Recently, the Academic Director of Master of China Studies (MCS), Dr. Wenyu Zhou and his collaborators' paper "Macroeconomics matter: Leading economic indicators and the cross-section of global stock returns" was published online in the Journal of Financial Markets. The paper suggests new evidence for the important role of macroeconomic indicators in stock market yield forecasting.
Journal of Financial Markets publishes high-quality theoretical and empirical research in the financial field, including asset pricing, investment, capital and securities markets, and is recognized as an international authoritative journal in the field. Of the 500 manuscripts submitted each year, less than 40 are accepted by JFM. The acceptance rate is less than 10%. This is the third academic paper that Dr. Zhou published in this journal after working in ZJU.
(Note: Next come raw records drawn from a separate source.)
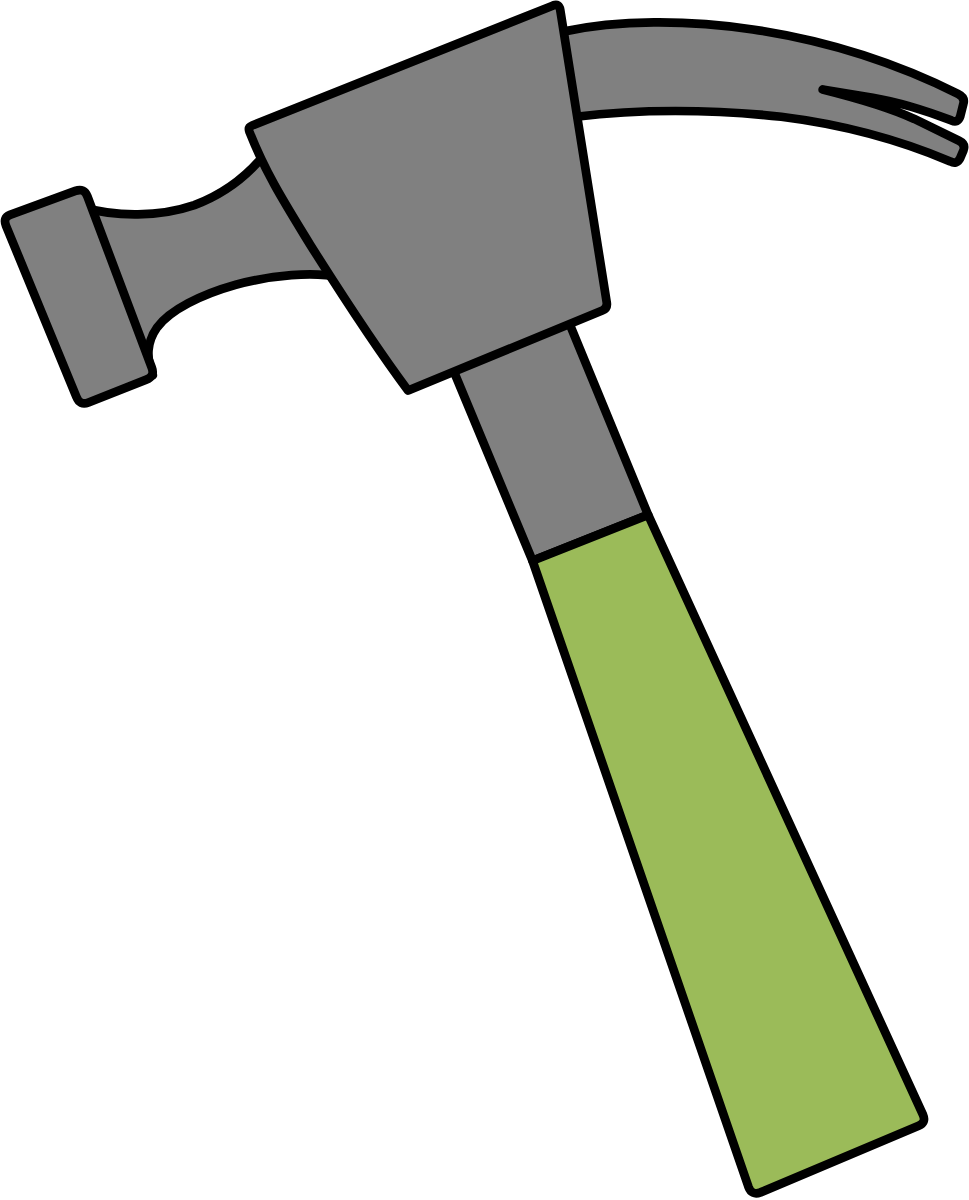
<!DOCTYPE html>
<html lang="en">
<head>
<meta charset="utf-8">
<title>Claw hammer</title>
<style>
  :root {
    --paper: #ffffff;
    --steel: #808080;
    --grip: #9bbb59;
    --ink: #000000;
  }
  html, body { margin: 0; background: var(--paper); overflow: hidden; }
  .hammer { display: block; width: 969px; height: 1200px; }
  .hammer path { stroke: var(--ink); stroke-width: 4; stroke-linejoin: round; stroke-linecap: round; }
  .steel { fill: var(--steel); }
  .grip { fill: var(--grip); }
</style>
</head>
<body>
<svg class="hammer" viewBox="0 0 444 550" role="img" aria-label="Claw hammer with a green grip">
  <path class="steel claw" d="M258 14.500C283 9 315 9 345 13.500C382 19 413 30 439 43Q442.300 44.600 441.500 47.500L440 53.500Q439 56.500 436 55.200C425 51 410 46.500 400 44.800L377 41C391 44.500 407 49 419 54.500L439.500 64.500Q442.600 66 441.500 69L440 72.500Q438.500 75.500 435.500 74C412 64 386 57 358 53.500C326 50 292 50 264 53.500Z"/>
  <path class="steel shank" d="M207 168L260 146L297 236L244 257Z"/>
  <path class="grip handle" d="M244 257L297 236L423 511Q424.500 514.500 421 516L348.500 546.500Q344.500 548 343 544Z"/>
  <path class="steel throat" d="M38 95C53 99.500 73 99.500 89 94C101 89.500 112 82 121 71L156 127C143 124.500 125 126 108 130.500C92 135 78 142 72 150C67 157 67 164 70 172L62 174Z"/>
  <path class="steel striking-face" d="M4.500 98.500L34.500 87.500Q38.500 86 40 90L69.500 168.500Q71 172.500 67 174L40.500 184.500Q36.500 186 35 182L2.700 103.500Q1.200 99.800 4.500 98.500Z"/>
  <path class="steel head" d="M115.500 57.500L253.500 2.500Q256.200 1.500 256.700 4.500L278 138.500Q278.500 141.300 276 142.300L187 179C172 159 154 131 142 112C131 94 122 80 114.300 60.500Q113.500 58.300 115.500 57.500Z"/>
</svg>
</body>
</html>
In the paper, the research team used more than six decades of data from 39 countries around the world to investigate the predictive power of the OECD's comprehensive leading economic indicator (CLI) for national stock markets. The article found that changes in the combined leading economic indicators can significantly predict future stock market yields in countries: monthly stock market yields in the top 20% of CLI index growth rates are 1.43% higher than in the bottom 20% countries, and this excess return cannot be explained by existing asset pricing models. Based on this finding, the article designs investment strategies based on open-ended index funds from different countries.
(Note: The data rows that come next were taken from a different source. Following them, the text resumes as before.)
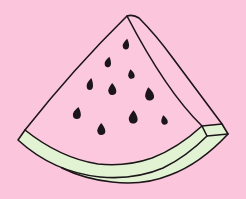
<!DOCTYPE html>
<html lang="en">
<head>
<meta charset="utf-8">
<title>Watermelon slice</title>
<style>
:root { --pink: #fbc6dc; --flesh: #fcc8dd; --rind: #e2f3d3; --ink: #1c1519; }
html, body { margin: 0; overflow: hidden; background: var(--pink); }
svg { display: block; width: 246px; height: 199px; }
.background { fill: var(--pink); }
.flesh { fill: var(--flesh); }
.rind { fill: var(--rind); }
.outline { fill: none; stroke: var(--ink); stroke-width: 1.6; stroke-linecap: round; stroke-linejoin: round; }
.seeds { fill: var(--ink); }
</style>
</head>
<body>
<svg viewBox="0 0 246 199" role="img" aria-label="Line drawing of a watermelon slice on pink">
  <defs>
    <path id="seed" d="M1 -6C3 -3 4 0 4 2C4 5 2 6 0 6C-3 6 -4 4 -4 1C-3 -2 -1 -4 1 -6Z"/>
  </defs>
  <rect class="background" width="246" height="199"/>
  <path class="flesh" d="M127 16Q133 14 139 18Q181 68 222 124L205 126L202 135Q160 165 110 165Q62 160 25 130Q74 70 127 16Z"/>
  <g class="rind">
    <path d="M25 130Q60 158 98 164Q155 168 202 126L222 124L228 134Q196 166 168 176Q141 185 112 182Q58 175 18 140Z"/>
  </g>
  <g class="outline">
    <path d="M127 16Q74 68 25 130L18 140Q53 172 100 177Q135 180 163 168Q186 157 207 136L202 126Q166 91 127 16"/>
    <path d="M127 16Q133 14 139 18Q156 35 172 57Q198 92 222 124L228 134Q200 164 170 175Q143 186 112 182Q84 179 62 168"/>
    <path d="M25 130Q60 158 98 164Q126 167 152 158Q178 148 202 126L222 124"/>
    <path d="M207 136L228 134"/>
  </g>
  <g class="seeds">
    <use href="#seed" transform="translate(126 44) rotate(4) scale(.8 .9)"/>
    <use href="#seed" transform="translate(108 62) rotate(6) scale(.8 .9)"/>
    <use href="#seed" transform="translate(131 74) rotate(-16) scale(.8)"/>
    <use href="#seed" transform="translate(90 84) rotate(5) scale(.8 1)"/>
    <use href="#seed" transform="translate(112 89) rotate(-8)"/>
    <use href="#seed" transform="translate(149 94) rotate(-16) scale(1.1)"/>
    <use href="#seed" transform="translate(77 113) rotate(4)"/>
    <use href="#seed" transform="translate(133 117) rotate(-5) scale(1.1)"/>
    <use href="#seed" transform="translate(164 120) rotate(-20) scale(.8)"/>
    <use href="#seed" transform="translate(101 129) rotate(-8)"/>
  </g>
</svg>
</body>
</html>
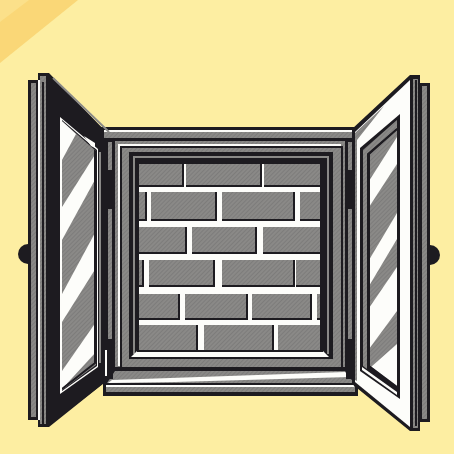
<!DOCTYPE html>
<html lang="en">
<head>
<meta charset="utf-8">
<title>Bricked-up window</title>
<style>
:root {
  --paper: #fdeea2;
  --band: #fad777;
  --band-edge: #fbe08a;
  --ink: #1d1b20;
  --gray: #8a8987;
  --grain: #7d7c7b;
  --white: #fdfdfa;
}
html, body { margin: 0; overflow: hidden; background: var(--paper); }
svg { display: block; width: 454px; height: 454px; }
.paper { fill: var(--paper); }
.band { fill: var(--band); }
.band-edge { fill: var(--band-edge); }
.ink { fill: var(--ink); }
.gray { fill: url(#tone); }
.white { fill: var(--white); }
.outline { stroke: var(--ink); stroke-width: 2; stroke-linejoin: miter; }
.line-white { fill: none; stroke: var(--white); stroke-width: 2; }
.line-gray { fill: none; stroke: var(--gray); stroke-width: 2; }
.line-ink { fill: none; stroke: var(--ink); stroke-width: 2; }
</style>
</head>
<body>
<svg viewBox="0 0 454 454" role="img" aria-label="Open window with a brick wall behind it">
  <defs>
    <pattern id="tone" width="3" height="3" patternUnits="userSpaceOnUse" patternTransform="rotate(45)">
      <rect width="3" height="3" fill="var(--gray)"/>
      <rect width="1" height="3" fill="var(--grain)"/>
    </pattern>
    <clipPath id="opening"><rect x="138" y="162" width="184" height="188"/></clipPath>
    <clipPath id="left-pane"><polygon points="62,121 96,151 96,365 62,390"/></clipPath>
    <clipPath id="right-pane"><polygon points="397,121 363,151 363,368 397,394"/></clipPath>
    <g id="bricks">
      <rect x="130" y="155" width="52" height="30"/>
      <rect x="186" y="155" width="74" height="30"/>
      <rect x="264" y="155" width="70" height="30"/>
      <rect x="130" y="192" width="15" height="27"/>
      <rect x="151" y="192" width="64" height="27"/>
      <rect x="222" y="192" width="71" height="27"/>
      <rect x="300" y="192" width="34" height="27"/>
      <rect x="130" y="227" width="55" height="25"/>
      <rect x="192" y="227" width="63" height="25"/>
      <rect x="263" y="227" width="70" height="25"/>
      <rect x="130" y="260" width="12" height="25"/>
      <rect x="149" y="260" width="64" height="25"/>
      <rect x="222" y="260" width="71" height="25"/>
      <rect x="296" y="260" width="40" height="25"/>
      <rect x="130" y="294" width="48" height="24"/>
      <rect x="185" y="294" width="61" height="24"/>
      <rect x="252" y="294" width="58" height="24"/>
      <rect x="317" y="294" width="20" height="24"/>
      <rect x="130" y="325" width="66" height="32"/>
      <rect x="204" y="325" width="68" height="32"/>
      <rect x="278" y="325" width="60" height="32"/>
    </g>
  </defs>

  <rect class="paper" width="454" height="454"/>
  <polygon class="band" points="0,0 78,0 0,63"/>
  <polygon class="band-edge" points="0,0 29,0 0,22"/>

  <g id="window-frame">
    <rect class="ink" x="98" y="127" width="262" height="257"/>
    <rect class="gray" x="100" y="132" width="258" height="6"/>
    <path class="line-white" stroke-width="1" d="M104 131H356"/>
    <rect class="gray" x="115" y="141" width="230" height="228"/>
    <path class="line-white" d="M119 366V145H341"/>
    <path class="line-ink" d="M121 368V147H342V368"/>
    <path class="line-ink" d="M115 369H345"/>
    <rect class="ink" x="129" y="152" width="204" height="207"/>
    <path class="line-gray" d="M134 354V157H328V354"/>
    <polygon class="white" points="131,357 138,350 322,350 329,357"/>
    <path class="line-ink" d="M137 351H323"/>
  </g>

  <g id="brick-wall" clip-path="url(#opening)">
    <rect class="white" x="138" y="162" width="184" height="188"/>
    <use href="#bricks" class="ink outline" x="1" y="1"/>
    <use href="#bricks" class="gray"/>
    <path class="ink" d="M138 162h184v2H138zM138 162h1v188h-1zM320 162h2v188h-2z"/>
  </g>

  <g id="sill">
    <polygon class="ink" points="112,367 348,367 358,384 358,396 103,396 103,384"/>
    <polygon class="gray" points="115,371 345,371 354,383 107,383"/>
    <polygon class="white" points="112,380 345,372 350,377 175,382 108,383"/>
    <rect class="gray" x="106" y="386" width="249" height="6"/>
    <path class="line-white" d="M106 386H354"/>
  </g>

  <g id="hinges">
    <rect class="ink" x="103" y="168" width="10" height="211"/>
    <rect class="gray" x="108" y="142" width="4" height="28"/>
    <rect class="gray" x="108" y="209" width="4" height="130"/>
    <rect class="ink" x="346" y="168" width="10" height="211"/>
    <rect class="gray" x="348" y="142" width="4" height="28"/>
    <rect class="gray" x="348" y="209" width="4" height="130"/>
    <path class="line-white" d="M106 350V376M354 350V376"/>
  </g>

  <g id="left-sash">
    <circle class="ink" cx="28" cy="254" r="10"/>
    <polygon class="ink" points="28,80 38,80 38,73 49,73 104,130 104,383 49,427 38,427 38,420 28,420"/>
    <rect class="gray" x="31" y="83" width="5" height="334"/>
    <rect class="gray" x="40" y="76" width="6" height="348"/>
    <path class="line-white" stroke-width="1" d="M39 80V420"/>
    <path class="line-ink" d="M43 82V424"/>
    <polygon class="ink" points="47,73 104,130 104,383 47,427"/>
    <path class="line-gray" d="M53 78L109 132"/>
    <polygon class="white" points="60,117 98,149 98,367 60,394"/>
    <polygon class="ink" points="62,120 97,150 97,366 62,391"/>
    <g clip-path="url(#left-pane)">
      <rect class="gray" x="62" y="115" width="34" height="280"/>
      <polygon class="white" points="62,121 76,134 62,160"/>
      <polygon class="white" points="62,207 96,153 96,178 62,240"/>
      <polygon class="white" points="62,294 96,231 96,268 62,322"/>
      <polygon class="white" points="62,371 96,322 96,352 62,389"/>
      <path class="line-ink" stroke-width="3" d="M62 389L95 363V150"/>
    </g>
    <polygon class="white" points="84,136 95,143 95,148 91,146"/>
    <path class="line-gray" d="M100 152V363"/>
  </g>

  <g id="right-sash">
    <circle class="ink" cx="430" cy="255" r="10"/>
    <polygon class="ink" points="430,83 420,83 420,75 410,75 352,129 352,384 410,431 420,431 420,422 430,422"/>
    <rect class="gray" x="422" y="86" width="5" height="333"/>
    <rect class="gray" x="413" y="79" width="5" height="349"/>
    <path class="line-ink" d="M416 80V426"/>
    <polygon class="white" points="410,80 355,132 355,382 410,427"/>
    <polygon class="gray" points="355,133 384,106 357,140 357,381 355,380"/>
    <polygon class="ink" points="400,114 360,148 360,371 400,399"/>
    <polygon class="gray" points="397,120 363,150 363,157 397,128"/>
    <polygon class="white" points="362,367 397,392 397,395 362,370"/>
    <g clip-path="url(#right-pane)">
      <polygon class="gray" points="397,130 369,154 369,366 397,387"/>
      <polygon class="gray" points="363,152 367,149 367,369 363,366"/>
      <polygon class="white" points="369,181 397,137 397,164 369,207"/>
      <polygon class="white" points="369,260 397,213 397,239 369,286"/>
      <polygon class="white" points="369,308 397,267 397,311 369,349"/>
      <polygon class="white" points="371,367 397,344 397,387"/>
      <path class="line-ink" d="M397 129L369 154V366L397 387"/>
    </g>
    <path class="line-ink" d="M411 77V429"/>
  </g>
</svg>
</body>
</html>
The following is an abstract of the paper:
Leading economic indicators assist in forecasting future business conditions. Can they also predict aggregate stock returns? To answer this question, we examine six decades of data from 39 countries. Short-term changes in the composite leading indicator (CLI) positively correlate with future stock returns in the cross-section. The quintile of markets with the highest CLI increase outperforms the quintile with the lowest CLI change by 1.43% per month. The predictive power of the CLI survives multiple robustness checks and cannot be absorbed by established risk factors. Our findings imply an exploitable investment strategy that can be pursued with exchange-traded funds.